┌─ Records shown

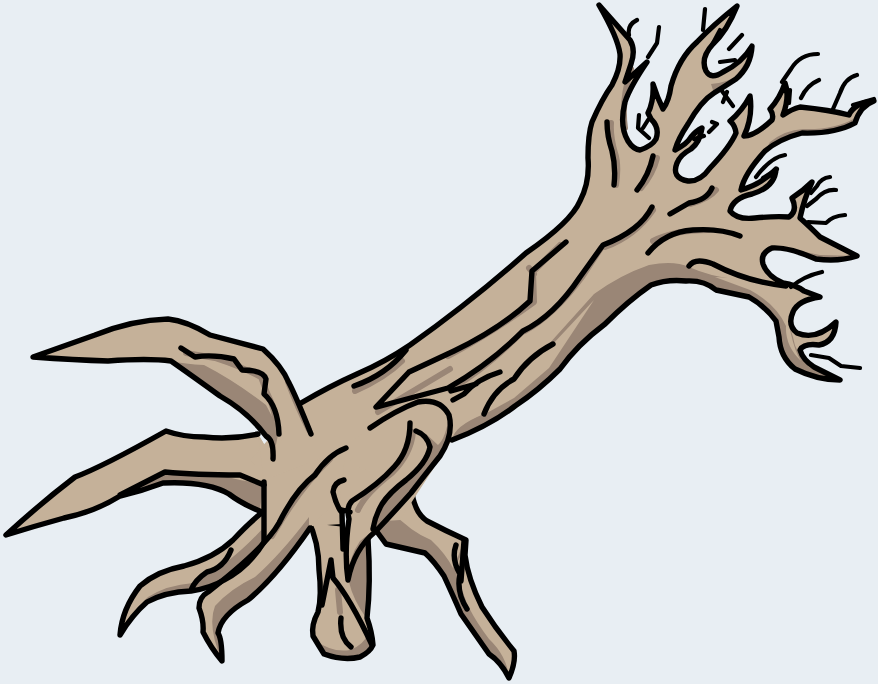
<!DOCTYPE html>
<html lang="en">
<head>
<meta charset="utf-8">
<title>Fallen tree</title>
<style>
:root { --sky: #e8eef3; --wood: #c5b199; --shade: #9a8676; --ink: #000; }
html, body { margin: 0; background: var(--sky); overflow: hidden; }
svg { display: block; width: 878px; height: 684px; }
.wood { fill: var(--wood); }
.shade { fill: var(--shade); }
.soft { fill: none; stroke: var(--shade); stroke-width: 6; stroke-linecap: round; stroke-linejoin: round; }
.ink { fill: none; stroke: var(--ink); stroke-width: 5.4; stroke-linecap: round; stroke-linejoin: round; }
.twigs { stroke-width: 4.2; }
.gap { fill: var(--sky); }
</style>
</head>
<body>
<svg viewBox="0 0 878 684" role="img" aria-label="Fallen dead tree with bare branches and claw-like roots">
<defs>
<path id="trunk" d="M301 403Q330 386 357 374Q385 362 410 345Q472 301 526 253Q571 222 580 201Q590 182 588 158Q588 134 592 122Q602 99 612 85Q621 68 620 54Q618 38 599 5L630 40Q636 50 631 64L625 82L647 62Q630 87 625 102Q619 126 628 141Q633 149 640 150Q652 146 656 139Q660 128 651 119L648 113Q654 101 653 84Q657 97 663 109Q669 101 671 86Q679 58 697 42Q713 25 737 6Q727 31 713 44Q700 58 706 71Q711 80 723 72Q742 63 752 46Q751 66 736 79Q722 88 714 93Q701 101 688 124Q678 139 675 150Q687 144 691 137Q696 131 702 128Q700 142 691 149Q680 155 677 163Q671 178 688 181Q700 182 710 168Q730 147 736 133Q735 125 730 121Q742 111 750 96Q753 117 744 136Q755 136 772 120Q774 115 770 109Q780 98 785 83Q790 96 783 115Q792 109 800 107Q830 110 849 115Q854 103 874 101Q860 106 855 123Q835 134 802 133Q779 139 765 151Q744 174 741 190Q762 184 776 169Q775 187 752 194Q733 198 730 211Q737 220 755 218Q775 216 789 217Q798 211 792 198Q803 191 812 182Q804 199 800 218Q809 226 820 237L857 256Q839 262 816 259Q789 247 772 248Q760 253 763 264Q767 276 783 283Q796 285 804 291L820 297Q798 300 793 312Q787 325 797 333Q816 341 836 322Q835 342 819 345Q804 343 800 350Q803 360 814 367L840 380Q817 380 795 369Q780 357 779 337L776 321Q765 306 749 297L716 290Q704 280 686 281Q667 279 651 285Q628 301 605 324Q577 345 560 369Q539 390 515 406Q489 426 452 440L400 520L312 526L270 480L250 460Z"/>
<path id="root-one" d="M33 357L95 335Q132 320 168 319Q187 321 210 335Q240 343 263 349Q282 366 289 383Q295 394 311 434L273 459Q274 440 266 436Q248 412 220 396Q198 380 171 361Q148 358 108 361Q75 360 33 357Z"/>
<path id="root-two" d="M6 535Q41 503 75 477Q102 467 166 431Q183 437 204 437Q231 440 258 434L285 480L262 512Q242 504 229 494Q207 481 163 483Q142 491 120 496Q94 512 64 518Q35 526 6 535Z"/>
<path id="root-three" d="M120 635Q122 609 140 586Q157 571 184 566Q214 558 233 540Q247 525 259 515L264 483L264 542Q248 568 224 580Q211 588 191 591Q165 592 147 602Q132 615 120 635Z"/>
<path id="root-four" d="M264 480L262 541Q237 568 208 592Q199 597 199 608Q204 621 203 632Q211 648 222 661Q222 639 218 633Q221 615 248 600Q277 576 309 527L340 500L346 448Z"/>
<path id="root-five" d="M308 520Q319 542 319 570Q322 596 318 612Q311 625 313 636Q319 646 324 654Q343 661 360 657Q370 652 373 645Q372 632 367 618Q371 584 368 539L352 525Z"/>
<path id="root-six" d="M412 493Q415 513 427 521Q446 531 466 540L465 555Q468 579 482 607Q496 629 514 651Q516 662 509 678Q501 662 489 654L461 614Q455 600 444 576Q434 561 425 553L386 544L372 525Z"/>
<path id="knot" d="M370 428Q396 410 418 402Q440 398 449 415Q454 435 440 456Q424 476 411 493Q393 513 376 531Q354 549 348 580Q344 553 349 519Q346 507 352 501Q379 484 394 467Q350 480 345 445Z"/>
</defs>

<rect width="878" height="684" fill="var(--sky)"/>

<g id="far-roots">
<use href="#root-two" class="wood"/>
<path class="shade" d="M119 496L162 473Q210 471 240 480L264 484L262 512L229 494Q207 481 163 483Z"/>
<use href="#root-six" class="wood"/>
<path class="shade" d="M386 544L374 526L390 510Q411 532 431 540Q445 553 453 568Q459 555 464 541Q469 561 461 583Q464 606 489 639Q507 656 509 678L489 654L461 614Q442 565 425 553Z"/>
<path class="wood" d="M454 568L464 550Q468 576 461 581Z"/>
<use href="#root-five" class="wood"/>
<path class="shade" d="M349 582L352 545L368 535Q371 586 367 619Q353 600 349 582ZM315 640Q332 653 350 650Q364 645 368 633L373 645Q369 658 342 660L324 654Z"/>
<use href="#root-three" class="wood"/>
<path class="shade" d="M120 635Q132 611 148 597Q167 585 193 583Q230 565 264 527L264 542Q248 568 224 580Q206 590 191 591Q165 592 147 602Q132 615 120 635Z"/>
<use href="#root-six" class="ink"/>
<use href="#root-five" class="ink"/>
</g>

<g id="body-fill">
<use href="#trunk" class="wood"/>
<use href="#root-one" class="wood"/>
<path class="wood" d="M258 434L273 459L300 400L346 448L320 510L264 482Z"/>
<use href="#root-four" class="wood"/>
<path class="shade" d="M222 661Q207 626 215 606Q230 589 255 577Q280 555 309 517L309 527Q277 576 248 600Q221 615 218 633Q222 639 222 661Z"/>
<path class="shade" d="M171 361Q185 364 204 365Q235 381 266 405L279 430L273 459Q274 440 266 436Q248 412 220 396Z"/>
<path class="shade" d="M452 440Q454 426 484 414L514 379L548 345L594 294Q620 275 649 265Q674 260 689 267Q709 276 734 279Q763 283 780 295L795 310Q787 322 793 337Q795 352 809 367L840 380Q817 380 795 369Q780 357 779 337L776 321Q765 306 749 297L716 290Q704 280 686 281Q667 279 651 285Q628 301 605 324Q577 345 560 369Q539 390 515 406Q489 426 452 440Z"/>
<path class="wood" d="M485 414Q494 391 513 378L552 345L594 300L549 368L514 398Z"/>
<path class="wood" d="M715 277Q755 278 785 291L796 310Q788 323 791 334Q795 352 801 361Q785 346 786 326Q776 304 750 290Z"/>
<path class="shade" d="M770 142Q785 130 803 129Q835 130 855 118L855 123Q835 134 802 133Q779 139 765 151ZM740 74Q727 83 711 84L714 93Q742 78 752 46ZM820 255L857 256Q839 262 816 259L780 247Z"/>
</g>

<g id="bark-shadows" class="soft">
<path d="M611 123Q610 136 615 153Q619 165 616 185M657 158Q653 174 641 188M716 190Q709 199 690 204M631 69Q621 101 625 128M529 268L534 274M653 241Q674 230 708 230M653 210Q635 236 605 247M560 245L533 272L534 302Q493 332 448 356M378 412L450 369M355 391Q385 378 402 361M601 248L582 277Q555 314 525 331M450 390Q490 365 522 332"/>
<path d="M186 353L215 358Q240 366 261 377L267 393Q276 410 276 430M288 382Q298 408 309 430M330 459Q300 487 272 536M409 436Q409 452 397 468M338 590L340 612"/>
</g>

<g id="knot-growth">
<use href="#knot" class="wood"/>
<path class="shade" d="M425 433Q434 444 428 459Q409 482 386 501Q372 519 372 532Q389 519 411 493Q424 476 440 456Q454 435 449 415Q446 438 438 445ZM348 580Q348 558 360 541L375 529Q354 549 348 580Z"/>
<path class="soft" d="M413 432Q411 454 392 473Q365 494 358 510"/>
<path class="gap" d="M343 513L350 511L346 545Z"/>
</g>

<g id="outlines" class="ink">
<path d="M301 403Q330 386 357 374Q385 362 410 345Q472 301 526 253Q571 222 580 201Q590 182 588 158Q588 134 592 122Q602 99 612 85Q621 68 620 54Q618 38 599 5L630 40Q636 50 631 64L625 82L647 62Q630 87 625 102Q619 126 628 141Q633 149 640 150Q652 146 656 139Q660 128 651 119L648 113Q654 101 653 84Q657 97 663 109Q669 101 671 86Q679 58 697 42Q713 25 737 6Q727 31 713 44Q700 58 706 71Q711 80 723 72Q742 63 752 46Q751 66 736 79Q722 88 714 93Q701 101 688 124Q678 139 675 150Q687 144 691 137Q696 131 702 128Q700 142 691 149Q680 155 677 163Q671 178 688 181Q700 182 710 168Q730 147 736 133Q735 125 730 121Q742 111 750 96Q753 117 744 136Q755 136 772 120Q774 115 770 109Q780 98 785 83Q790 96 783 115Q792 109 800 107Q830 110 849 115Q854 103 874 101Q860 106 855 123Q835 134 802 133Q779 139 765 151Q744 174 741 190Q762 184 776 169Q775 187 752 194Q733 198 730 211Q737 220 755 218Q775 216 789 217Q798 211 792 198Q803 191 812 182Q804 199 800 218Q809 226 820 237L857 256Q839 262 816 259Q789 247 772 248Q760 253 763 264Q767 276 783 283Q796 285 804 291L820 297Q798 300 793 312Q787 325 797 333Q816 341 836 322Q835 342 819 345Q804 343 800 350Q803 360 814 367L840 380Q817 380 795 369Q780 357 779 337L776 321Q765 306 749 297L716 290Q704 280 686 281Q667 279 651 285Q628 301 605 324Q577 345 560 369Q539 390 515 406Q489 426 452 440"/>
<path d="M273 459Q274 440 266 436Q248 412 220 396Q198 380 171 361Q148 358 108 361Q75 360 33 357L95 335Q132 320 168 319Q187 321 210 335Q240 343 263 349Q282 366 289 383Q295 394 311 434"/>
<path d="M258 434Q231 440 204 437Q183 437 166 431Q102 467 75 477Q41 503 6 535Q35 526 64 518Q94 512 120 496Q142 491 163 483Q207 481 229 494Q242 504 262 512M120 495L165 472Q195 475 240 475L264 485"/>
<path d="M259 515Q247 525 233 540Q214 558 184 566Q157 571 140 586Q122 609 120 635Q132 615 147 602Q165 592 191 591Q211 588 224 580Q248 568 264 542L264 482M191 590Q195 580 207 572Q224 568 231 550"/>
<path d="M346 448Q328 455 315 475Q296 489 279 523Q265 548 208 592Q199 597 199 608Q204 621 203 632Q211 648 222 661Q222 639 218 633Q221 615 248 600Q277 576 310 528"/>
<path d="M370 428Q396 410 418 402Q440 398 449 415Q454 435 440 456Q424 476 411 493Q393 513 376 531Q354 549 348 580Q344 553 349 519Q346 507 352 501Q379 484 394 467Q410 450 410 423M416 431Q427 435 430 447Q427 463 406 480Q389 493 382 504Q375 516 373 529M344 480Q334 482 333 492Q336 505 342 513L343 549M342 510L350 512M331 560L333 578Q350 598 372 645M331 560L322 605M341 618Q339 638 351 647M456 545Q451 559 460 574Q456 592 467 609M464 541L461 581"/>
</g>

<g id="bark-lines" class="ink">
<path d="M607 122Q607 136 612 151Q616 167 614 185M653 156Q649 175 637 190M712 188Q707 200 689 203L670 214M652 207Q640 231 603 245L580 277Q554 316 523 331Q490 364 448 388L377 407M566 242L532 271L530 301Q500 329 454 351L409 372L376 407M354 386Q386 375 406 350M648 253Q665 232 693 230Q720 228 740 236M689 266Q695 257 713 264Q747 282 786 286M553 344Q528 357 514 379Q493 390 484 414M500 372Q477 379 464 394L453 400M476 384L451 391"/>
<path d="M181 348L195 357Q213 354 234 359L242 370Q263 370 266 379L264 394Q278 406 279 434"/>
</g>

<g id="twigs" class="ink twigs">
<path d="M637 20Q627 25 629 35M659 27L657 43L648 57M705 9L703 30M742 35L729 49M720 62L735 60M712 45L720 30M639 115L638 128L649 138M648 120L643 128M722 91L733 106M712 122L717 124L709 132M694 139L704 136M723 102L727 92M818 54Q800 54 791 69L782 82M819 80Q807 85 801 98M857 75Q845 78 840 93L833 109M853 105L874 99M785 155Q771 157 756 177M777 169L763 178M790 90L789 103M830 177Q821 178 817 186L811 193M836 190Q825 189 816 199L807 206M845 215Q832 216 826 223L808 222M822 272Q804 276 791 287M811 355L829 358L841 366L860 368"/>
</g>
</svg>
</body>
</html>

└─

## What to work on
The string "soft" appears in some lines of the material. Report how many, and nothing more.

## Reply to the task
3